A ONE million pound re-vamp of St Ives town centre could halve the number of parking spaces and involve moving the town s war memorial. Although Huntingdonshire District Council s plans for Market Hill are aimed at making the area more pedestrian-friendly
A ONE million pound re-vamp of St Ives town centre could halve the number of parking spaces and involve moving the town's war memorial.
Although Huntingdonshire District Council's plans for Market Hill are aimed at making the area more pedestrian-friendly, parking for disabled people will be retained, and buses could still use the square if it were decided to restore it as part of the route to Ramsey Road and Huntingdon.
The plans, which are expected to be put to HDC's cabinet in September and the district's traffic management committee the following month, are the second phase of the council's town centre upgrade plans. But the new town council has serious reservations.
Further proposals for the Sheep Market area opposite Boots and Budgens are expected in due course, and work to widen Harrison Way at the eastern end of Station Road and install traffic lights to enable guided buses to cross is expected to start later this year.
Bridge Street and Crown Street were improved four or five years ago, and the street lights in Market Hill have already been upgraded.
"What we are looking at is reducing parking, widening the pavements and making it more pedestrian-friendly with fewer changes of level," said Chris Allen, HDC's projects and assets manager. "The council is investing more money, led by economic development, with a budget of £1million. We need to keep the market towns viable by making them look good, and the guided bus offers a good chance to attract custom to St Ives."
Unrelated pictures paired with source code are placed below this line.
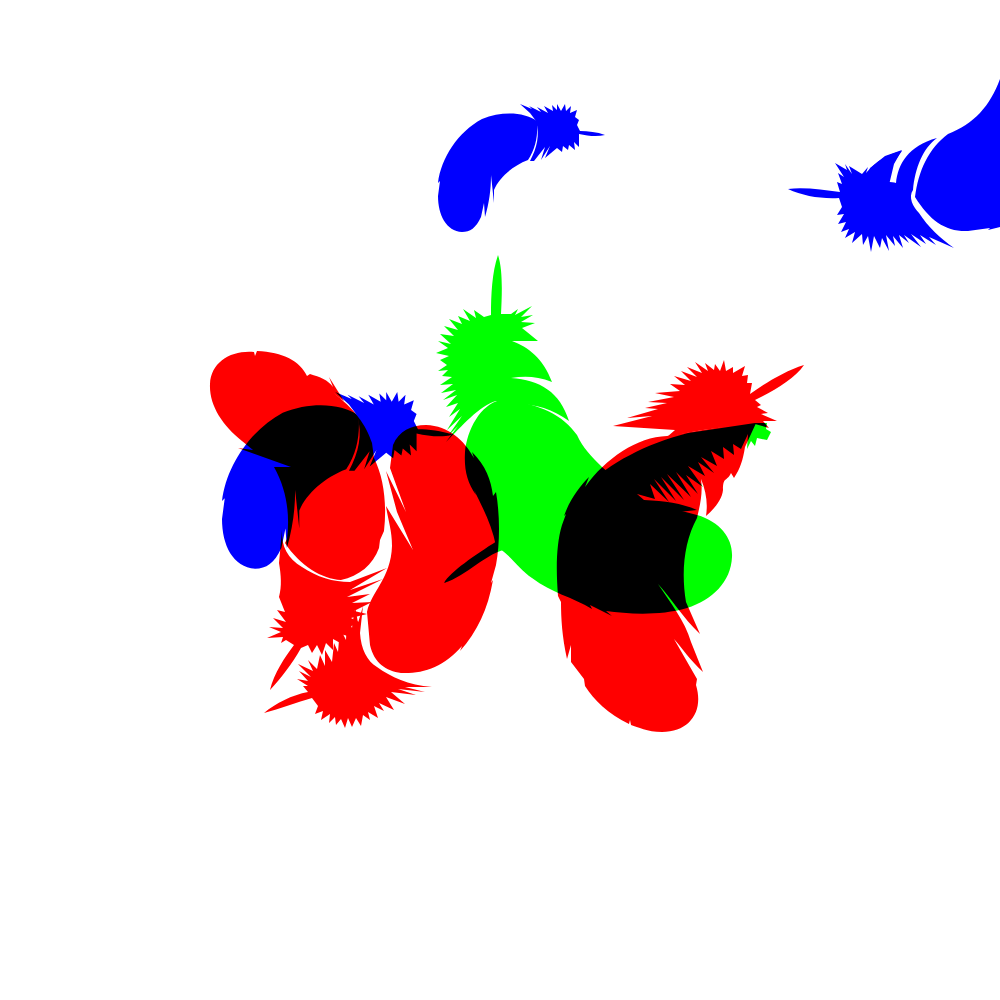
<!DOCTYPE html>
<html lang="en">
<head>
<meta charset="utf-8">
<title>Feathers</title>
<style>
:root { --paper: #fff; --red: #f00; --green: #0f0; --blue: #00f; }
html, body { margin: 0; background: var(--paper); overflow: hidden; }
svg { display: block; width: 1000px; height: 1000px; isolation: isolate; }
.paper { fill: var(--paper); }
.feather { mix-blend-mode: multiply; }
.red { fill: var(--red); }
.green { fill: var(--green); }
.blue { fill: var(--blue); }
</style>
</head>
<body>
<svg viewBox="0 0 1000 1000" role="img" aria-label="Red, green and blue feathers overlapping in black">
<defs>
<g id="curled-feather">
<path d="M462 232C446 231 438 215 438 196L440 181 438 183C441 158 458 132 482 119C502 111 524 112 537 121C538 135 536 148 528 160C512 166 499 178 494 190L494 203 491 175C491 190 489 203 485 217L484 203 481 217C476 228 470 232 462 232Z"/>
<path d="M530 161C537 148 540 135 536 121L530 113 520 104 532 109 529 106 541 112 537 107 548 113 544 106 553 111 552 105 557 110 557 104 561 111 565 104 566 111 571 106 570 113 577 110 575 117 579 120 577 125 580 131C588 131 597 132 605 135C597 137 588 136 579 134L579 147 574 142 575 150 569 145 568 150 563 146 562 152 557 148 545 158 550 146 541 160 545 147 534 161Z"/>
</g>
</defs>
<rect class="paper" width="1000" height="1000"/>

<g class="feather blue" id="blue-top"><use href="#curled-feather"/></g>

<g class="feather blue" id="blue-right">
<path d="M1000 79C990 106 974 124 948 134C929 148 918 171 915 197C930 221 946 232 968 231L990 228 988 230 1000 227Z"/>
<path d="M788 189C805 187 823 190 840 192L837 182 842 184 838 173 844 177 835 163 847 170 845 164 852 174 849 166 862 174 868 167 866 173C876 161 888 154 902 151C894 161 889 171 887 182C891 182 894 182 896 183C898 164 908 146 937 138C923 148 915 168 913 190C908 197 913 207 919 213C928 227 940 238 954 248L929 237 936 245 920 235 926 244 911 234 921 247 904 235 909 243 899 235 903 248 893 236 895 246 886 235 889 251 882 238 880 248 874 236 871 252 868 236 863 245 862 234 852 243 855 232 845 238 849 229 841 232 846 222 838 224 844 214 837 215 842 207 839 198C821 199 803 196 788 189Z"/>
<path d="M894 164L902 150 885 156 870 168 866 184 889 185Z"/>
</g>

<g class="feather green" id="green-upright">
<path d="M465 452C467 430 480 405 500 400C535 402 562 413 577 435C583 448 591 456 602 467L640 500 697 515C721 522 733 539 732 557C731 582 712 600 687 608C660 616 628 614 606 611L612 616 590 605 592 609C572 597 552 593 532 578C520 570 510 555 500 549L496 546C492 526 484 510 474 490L476 495C467 482 464 470 465 452Z"/>
<path d="M498 255C503 270 502 294 501 314L511 314 518 309 515 315 532 306 521 317 533 315 521 322 535 323 522 328 527 332 538 341 512 341C528 347 543 358 552 382C537 376 524 376 511 378C540 380 560 392 569 421C552 408 532 403 511 404L496 401C479 406 462 426 446 442L458 426 448 436 462 416 447 430 460 409 449 417 458 403 446 407 457 395 443 400 456 390 441 393 453 384 440 385 452 377 442 376 448 370 438 371 447 365 440 360 449 356 436 353 448 348 438 341 451 344 440 334 454 336 444 326 458 330 449 319 462 324 458 316 470 321 463 309 476 318 474 310 484 317 491 315C491 295 492 272 498 255Z"/>
</g>

<g class="feather green" id="green-slanted">
<path d="M444 583C450 572 475 555 497 541L560 510 585 487C610 463 645 444 688 433L755 423 767 423 766 429 771 432 767 440 757 438 755 446 751 441 747 449 748 434 741 449 733 444 734 455 723 447 724 459 711 451 717 466 701 457 714 473 698 462 705 476 688 466 703 487 686 475 698 494 676 472 691 497 667 474 684 500 661 477 676 501 654 479 669 502 650 484 655 499 637 494 644 500C665 501 681 503 697 510L660 514 700 517 690 560 570 575 510 548C485 553 467 576 444 583Z"/>
</g>

<g class="feather blue" id="blue-left">
<use href="#curled-feather" transform="translate(222 392) scale(1.38) translate(-438 -104)"/>
</g>

<g class="feather red" id="reds">
<g id="red-left">
<path d="M210 384C211 362 231 350 254 352L255 356 257 351C283 352 300 361 307 376L310 374C320 377 328 380 333 387L329 377 344 401 332 392C355 409 366 425 372 443L374 458C384 478 387 505 384 531L380 540 379 548C373 565 359 576 341 580C322 579 300 566 285 543L287 539C290 515 287 490 274 467L291 467 238 448 253 450 242 441C222 425 209 405 210 384Z"/>
<path d="M282 530C281 546 288 559 302 567C317 577 333 582 350 582L387 568 350 590 383 579 347 597 370 594 352 603 372 602 354 611 367 614 351 618 361 623 348 627 352 637 340 634 344 645 333 639 333 650 326 643 322 655 317 645 312 653 308 645 301 648C292 664 281 678 270 690C274 673 285 657 294 645L286 640 281 643 283 637 267 638 281 632 269 627 283 628 273 618 286 622 277 610 285 612 279 597C282 586 281 575 279 563Z"/>
</g>
<g id="red-middle">
<path d="M393 445C399 431 411 425 426 425C449 426 464 440 474 458L472 452C486 466 491 480 493 496L496 492C500 515 500 543 496 565L491 583 493 580C488 609 477 632 460 651L462 646C444 667 423 674 401 673C386 671 374 663 370 645L367 612C371 592 391 578 392 546C392 530 388 520 386 506L413 550 397 512 386 471 406 512 390 468Z"/>
<path d="M264 713C276 703 292 695 308 692L303 686 308 686 297 679 308 681 299 671 311 677 298 664 313 671 308 660 317 669 320 655 325 666 325 650 332 662 334 643 338 652 340 628 346 640 347 616 352 628 355 606 358 623 363 606 360 633C361 649 367 661 377 667C391 677 408 685 432 687L405 687 425 692 398 689 416 695 391 692 405 704 386 697 394 710 379 703 384 711 374 706 378 718 368 712 370 720 363 715 361 726 356 718 352 727 348 718 345 728 341 719 336 725 335 717 329 723 330 714 321 720 323 711 315 714 318 706 312 698C297 702 280 709 264 713Z"/>
</g>
<g id="red-right">
<path d="M662 732C647 732 638 727 631 725L630 720 629 724C608 714 594 700 585 686L584 679 571 662 571 645 567 659C562 636 561 618 561 602L558 596C556 570 556 545 562 525L566 514 564 516C570 499 580 486 589 477L585 487C606 458 637 437 667 436L690 432 757 421 745 447C743 460 740 469 734 478L731 473C727 482 723 476 723 490C722 500 714 509 706 516C708 503 706 491 701 479C703 493 700 505 697 518C684 542 681 572 686 602L700 634C683 618 671 598 658 584C670 602 685 621 691 642L703 672C690 660 682 648 674 639L697 679 696 685C704 711 690 732 662 732Z"/>
<path d="M613 426L652 416 627 418 658 409 645 408 667 403 648 402 674 397 655 393 680 391 670 384 685 385 674 376 691 381 681 371 697 377 687 367 702 373 695 362 708 371 705 363 714 370 715 364 720 371 724 360 726 371 733 367 733 373 745 366 742 376 748 375 747 383 752 383 750 394C767 382 785 371 804 365C795 379 773 391 755 400L761 405 757 407 768 413 761 414 777 421 763 421 769 428 755 424C725 426 700 430 667 437L675 430Z"/>
</g>
</g>
</svg>
</body>
</html>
Mr Allen said the scheme was being designed so that, if the decision were taken to route buses through the town centre - as operator Stagecoach would like - no changes would be needed. Rising bollards for use by emergency service vehicles are already in place in The Pavement - one of the high street's seven names in its half-mile length.
The plan will be to retain the same provision for disabled parking, but to displace other vehicles to town centre car parks.
"We are looking at a better layout for the market, and that might involve moving the war memorial to outside the Town Hall. Whether Oliver Cromwell's statue is moved depends on the final design."
The scheme, on which St Ives Civic Society has been consulted informally, will involve similar paving to Bridge Street, together with new "street furniture" (such as signs, railings and litter bins).
HDC hopes its investment will attract cash for further improvements from the county and town councils.
But it has agreed to consult further, firstly with St Ives organisations, including the town council, before going to public consultation later in the year.
Councillor Ian Dobson, Mayor of St Ives, said a new advisory group would meet for the first time in July. It would include two members of the town council, and he would also ask to attend its meetings.
"St Ives has a unique town centre, but nothing should stand still. There are improvements to be made," he told The Hunts Post. "There's a lot to be done in terms of consultation with residents and directly-affected businesses. So far, only selective consultation has occurred.
"Environmental improvements should always achieve a balance with commercial vitality and transport needs."
St Ives Civic Society plans to call a public meeting on the issue shortly. "Our main concerns are the dramatic change in parking arrangements and the difficulties for retailers," said the society's Paula Luter.
"There's also a feeling that there has not been much discussion with the people who live here. I believe the market traders are up in arms too."
The war memorial was built between 1919 and 1921 and lists the names of 101 men and one nursing sister who gave their lives in the Great War and World War II.